**Records contained in a dataset:**
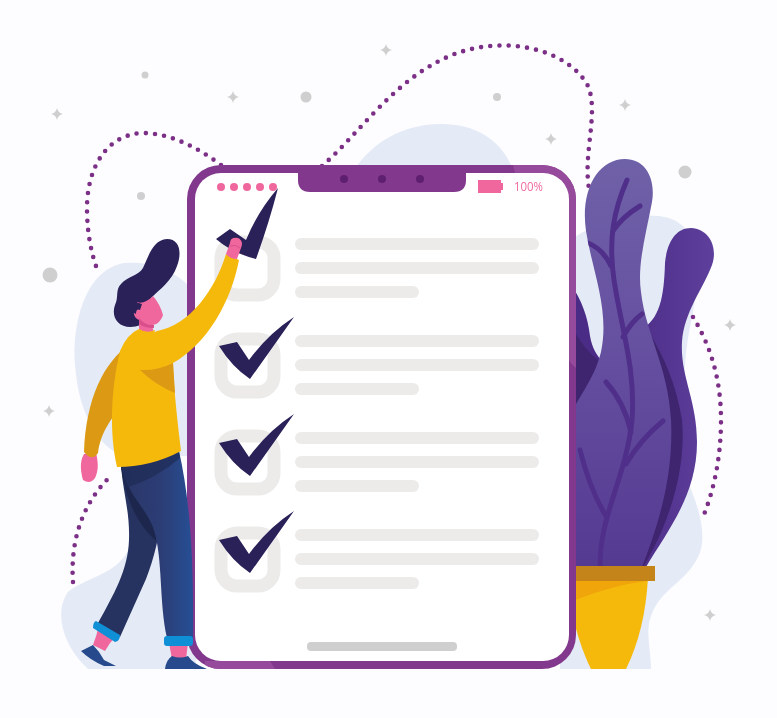
<!DOCTYPE html>
<html lang="en">
<head>
<meta charset="utf-8">
<title>Checklist illustration</title>
<style>
:root{--paper:#fdfdff;--mist:#e4eaf6;--purple:#82388c;--purple-light:#964a9b;--purple-dark:#5f1f70;--dot:#7b2f86;--ink:#2a2158;--line:#ecebea;--grey:#cfcfcf;--pink:#f0679e;--pink-dark:#d94f8c;--yellow:#f5b90c;--amber:#dc9a14;--ochre:#c4841a;--navy:#26325f;--blue:#264a8c;--cuff:#0f8fd6;--leaf-dark:#3f2470;--leaf-vein:#4f2f8a}
html,body{margin:0;background:var(--paper);overflow:hidden}
svg{display:block;width:777px;height:718px}
.backdrop{fill:var(--mist)}
.trail{fill:none;stroke:var(--dot);stroke-width:4.6;stroke-linecap:round;stroke-dasharray:0 9.2}
.confetti{fill:var(--grey)}
.vein{fill:none;stroke:var(--leaf-vein);stroke-width:5;stroke-linecap:round}
.lines{fill:var(--line)}
.box{fill:none;stroke:var(--line);stroke-width:13}
.tick{fill:var(--ink)}
.battery{font:12px "Open Sans","Noto Sans",sans-serif;fill:var(--pink)}
</style>
</head>
<body>
<svg viewBox="0 0 777 718" role="img" aria-label="A man ticking off a checklist on a giant phone beside a potted plant">
<defs>
<linearGradient id="leaf-front" x1="0" y1="0" x2="0" y2="1"><stop offset="0" stop-color="#6f61a8"/><stop offset=".45" stop-color="#6650a0"/><stop offset="1" stop-color="#553a92"/></linearGradient>
<linearGradient id="leaf-side" x1="0" y1="0" x2="1" y2="0"><stop offset="0" stop-color="#4a2a85"/><stop offset="1" stop-color="#5e409c"/></linearGradient>
<linearGradient id="trouser" x1="0" y1="0" x2="1" y2="0"><stop offset="0" stop-color="#2a3668"/><stop offset=".55" stop-color="#2c3d75"/><stop offset="1" stop-color="#264f95"/></linearGradient>
<path id="sparkle" d="M0-6Q1-1 6 0Q1 1 0 6Q-1 1-6 0Q-1-1 0-6Z"/>
<g id="text-lines"><rect x="295" y="238" width="244" height="12" rx="6"/><rect x="295" y="262" width="244" height="12" rx="6"/><rect x="295" y="286" width="124" height="12" rx="6"/></g>
<rect id="checkbox" x="221" y="242" width="53" height="53" rx="16"/>
<path id="tick" d="M219 346L237 342L249 360Q268 334 294 317Q275 344 250 379Q232 367 219 346Z"/>
<clipPath id="phone-shape"><path d="M221 165H542A34 34 0 0 1 576 199V635A34 34 0 0 1 542 669H221A34 34 0 0 1 187 635V199A34 34 0 0 1 221 165Z"/></clipPath>
<clipPath id="front-leaf-shape"><path id="front-leaf" d="M625 159C645 159 656 178 652 202C646 234 637 265 641 292C646 335 668 366 671 420C674 480 656 530 642 567H560V440C570 405 593 385 601 352C610 310 592 270 586 231C580 190 598 159 625 159Z"/></clipPath>
</defs>

<g class="backdrop" id="blobs">
<path d="M354 170C372 143 402 124 441 124C479 124 503 143 513 170Z"/>
<path d="M200 300C180 269 150 261 125 263C88 268 72 318 75 364C78 412 98 448 124 456H200Z"/>
<path d="M88 669C62 645 54 612 68 592C84 578 119 574 129 548C142 515 170 500 196 500V669Z"/>
<path d="M570 240C595 222 640 210 669 218C710 232 697 292 688 338C680 390 685 440 688 482C700 510 707 537 699 555C686 583 661 588 651 616C645 632 651 650 651 669H560Z"/>
</g>

<g class="trail">
<path d="M221 165C194 145 168 133 142 133C105 135 87 170 87 208C87 235 92 257 99 274"/>
<path d="M322 166C360 133 395 78 452 55C505 34 568 49 588 86C600 115 580 160 591 197"/>
<path d="M693 317C710 345 721 378 721 420C721 457 714 490 703 517"/>
<path d="M73 582C70 540 83 501 113 474"/>
</g>

<g class="confetti">
<circle cx="145" cy="75" r="3.5"/><circle cx="306" cy="97" r="5.5"/><circle cx="497" cy="97" r="4"/><circle cx="685" cy="172" r="6.5"/><circle cx="141" cy="196" r="4"/><circle cx="50" cy="275" r="7.5"/>
<use href="#sparkle" x="57" y="114"/><use href="#sparkle" x="233" y="97"/><use href="#sparkle" x="386" y="50"/><use href="#sparkle" x="625" y="105"/><use href="#sparkle" x="551" y="139"/><use href="#sparkle" x="730" y="325"/><use href="#sparkle" x="49" y="411"/><use href="#sparkle" x="710" y="615"/>
</g>

<g id="plant">
<path fill="url(#leaf-side)" d="M691 228C710 229 718 248 712 265C703 289 684 312 682 342C680 376 697 400 697 442C697 495 668 530 646 567H620L640 330C660 320 664 297 665 263C667 242 676 228 691 228Z"/>
<path fill="var(--leaf-dark)" d="M650 334C664 357 676 384 682 420C687 476 664 533 643 567H625Z"/>
<path fill="#4a2b86" d="M570 283C582 300 588 318 590 336C592 348 597 356 603 362L590 410L570 450Z"/>
<path fill="var(--leaf-dark)" d="M570 322C580 344 590 354 602 363L590 400L570 440Z"/>
<use href="#front-leaf" fill="url(#leaf-front)"/>
<g class="vein" clip-path="url(#front-leaf-shape)">
<path d="M627 180C614 210 608 238 614 280C621 327 636 370 632 420C628 462 610 500 604 530Q600 548 600 567"/>
<path d="M640 206Q622 217 613 231M588 243Q603 249 611 266M642 314Q631 322 623 337M606 382Q624 402 631 432M663 421Q640 440 626 464M580 450Q590 490 606 516"/>
</g>
<path fill="var(--yellow)" d="M570 578H648C646 612 639 643 626 669H591C582 651 576 631 570 605Z"/>
<path fill="#f0a60a" d="M570 581H648Q616 584 570 602Z"/>
<rect x="570" y="566" width="85" height="15" fill="var(--ochre)"/>
</g>

<g id="phone">
<g clip-path="url(#phone-shape)">
<rect x="187" y="165" width="389" height="504" fill="var(--purple)"/>
<path fill="var(--purple-light)" d="M513 165H576V368Q560 356 569 330V200Q560 173 534 173H515ZM205 661H270L275 669H205Z"/>
</g>
<rect x="195" y="173" width="374" height="488" rx="26" fill="#fff"/>
<path fill="var(--purple)" d="M298 171H466V180Q466 192 454 192H310Q298 192 298 180Z"/>
<g fill="var(--purple-dark)"><circle cx="344" cy="179" r="4"/><circle cx="382" cy="179" r="4"/><circle cx="420" cy="179" r="4"/></g>
<g fill="var(--pink)"><circle cx="221" cy="187" r="4"/><circle cx="234" cy="187" r="4"/><circle cx="247" cy="187" r="4"/><circle cx="260" cy="187" r="4"/><circle cx="273" cy="187" r="4"/><path d="M478 180H501V183H503V190H501V193H478Z"/></g>
<text class="battery" x="514" y="191" textLength="29" lengthAdjust="spacingAndGlyphs">100%</text>
<g class="lines"><use href="#text-lines"/><use href="#text-lines" y="97"/><use href="#text-lines" y="194"/><use href="#text-lines" y="291"/></g>
<g class="box"><use href="#checkbox"/><use href="#checkbox" y="97"/><use href="#checkbox" y="194"/><use href="#checkbox" y="291"/></g>
<g class="tick"><path d="M216 239L230 229L246 240Q258 211 278 188Q269 223 256 259Q232 253 216 239Z"/><use href="#tick"/><use href="#tick" y="97"/><use href="#tick" y="194"/></g>
<rect x="307" y="642" width="150" height="9" rx="4" fill="var(--grey)"/>
</g>

<g id="man">
<g id="back-arm">
<path fill="var(--pink)" d="M84 454C79 462 81 473 83 480Q90 485 95 478C99 470 98 461 96 453Z"/>
<path fill="var(--amber)" d="M130 344C104 362 86 398 84 452Q92 462 98 453C101 430 113 418 122 404Z"/>
</g>
<g id="back-leg">
<path fill="var(--pink)" d="M99 624L117 635Q110 642 105 651L93 645Q97 635 99 624Z"/>
<path fill="var(--blue)" d="M81 651L93 645Q100 652 104 660L116 666H104Q90 660 81 651Z"/>
<path fill="var(--navy)" d="M121 466L162 462C166 510 158 548 146 579L120 637L97 625C114 594 128 570 129 540C130 512 123 492 121 466Z"/>
<path fill="#1d264c" d="M121 467L152 470Q160 505 156 541C141 527 127 507 121 467Z"/>
<path fill="var(--cuff)" d="M96 621L120 635Q120 641 115 642L93 628Q93 622 96 621Z"/>
</g>
<g id="front-leg">
<path fill="var(--pink)" d="M169 643H188L186 659H172Z"/>
<path fill="var(--blue)" d="M172 656Q180 659 188 656Q193 664 207 669H165Q166 660 172 656Z"/>
<path fill="url(#trouser)" d="M122 466L179 451C190 500 194 560 193 638H167C159 603 163 560 154 530C147 508 126 494 122 466Z"/>
<path fill="#1f2b56" d="M121 467L179 452L180 458Q157 478 126 488Z" opacity=".7"/>
<rect x="164" y="636" width="29" height="10" rx="3" fill="var(--cuff)"/>
</g>
<g id="head">
<path fill="var(--ink)" d="M141 325C121 332 110 319 115 305C119 297 115 290 121 284C128 276 138 276 143 268C149 255 153 240 167 239C180 239 182 253 177 266C172 281 160 289 151 298Z"/>
<path fill="var(--pink)" d="M137 302C142 304 148 301 153 296Q160 304 163 315C161 321 157 325 152 325L155 337H139V320C132 317 133 308 137 309Z"/>
<path fill="var(--pink-dark)" d="M139 318Q145 326 154 325L154 328Q144 328 139 324Z"/>
<path fill="var(--ink)" d="M135 302L142 304L140 310Q136 308 136 314L132 312Z"/>
</g>
<g id="sweater">
<path fill="var(--yellow)" d="M139 329Q148 337 157 331C190 325 215 290 226 254L239 260C231 302 207 344 173 363C174 393 178 425 181 451Q151 467 117 467C109 432 111 389 120 351Q127 334 139 329Z"/>
<path fill="var(--amber)" d="M140 370Q157 371 173 363L175 393Q155 385 140 370Z"/>
<path fill="var(--yellow)" d="M139 329Q147 334 155 330L154 335Q145 337 139 333Z"/>
</g>
<path id="hand" fill="var(--pink)" d="M226 254L230 243Q230 237 238 238Q244 241 241 248L237 259Q230 259 226 254Z"/>
<path fill="none" stroke="var(--pink-dark)" stroke-width="1" d="M230 246Q236 244 240 248"/>
</g>
</svg>
</body>
</html>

**PROBLEM STATEMENT:**
Check every line of the data, and copy the ones that contain "height".

**SOLUTION FOR THIS TASK:**
svg{display:block;width:777px;height:718px}
<g id="text-lines"><rect x="295" y="238" width="244" height="12" rx="6"/><rect x="295" y="262" width="244" height="12" rx="6"/><rect x="295" y="286" width="124" height="12" rx="6"/></g>
<rect id="checkbox" x="221" y="242" width="53" height="53" rx="16"/>
<rect x="570" y="566" width="85" height="15" fill="var(--ochre)"/>
<rect x="187" y="165" width="389" height="504" fill="var(--purple)"/>
<rect x="195" y="173" width="374" height="488" rx="26" fill="#fff"/>
<rect x="307" y="642" width="150" height="9" rx="4" fill="var(--grey)"/>
<rect x="164" y="636" width="29" height="10" rx="3" fill="var(--cuff)"/>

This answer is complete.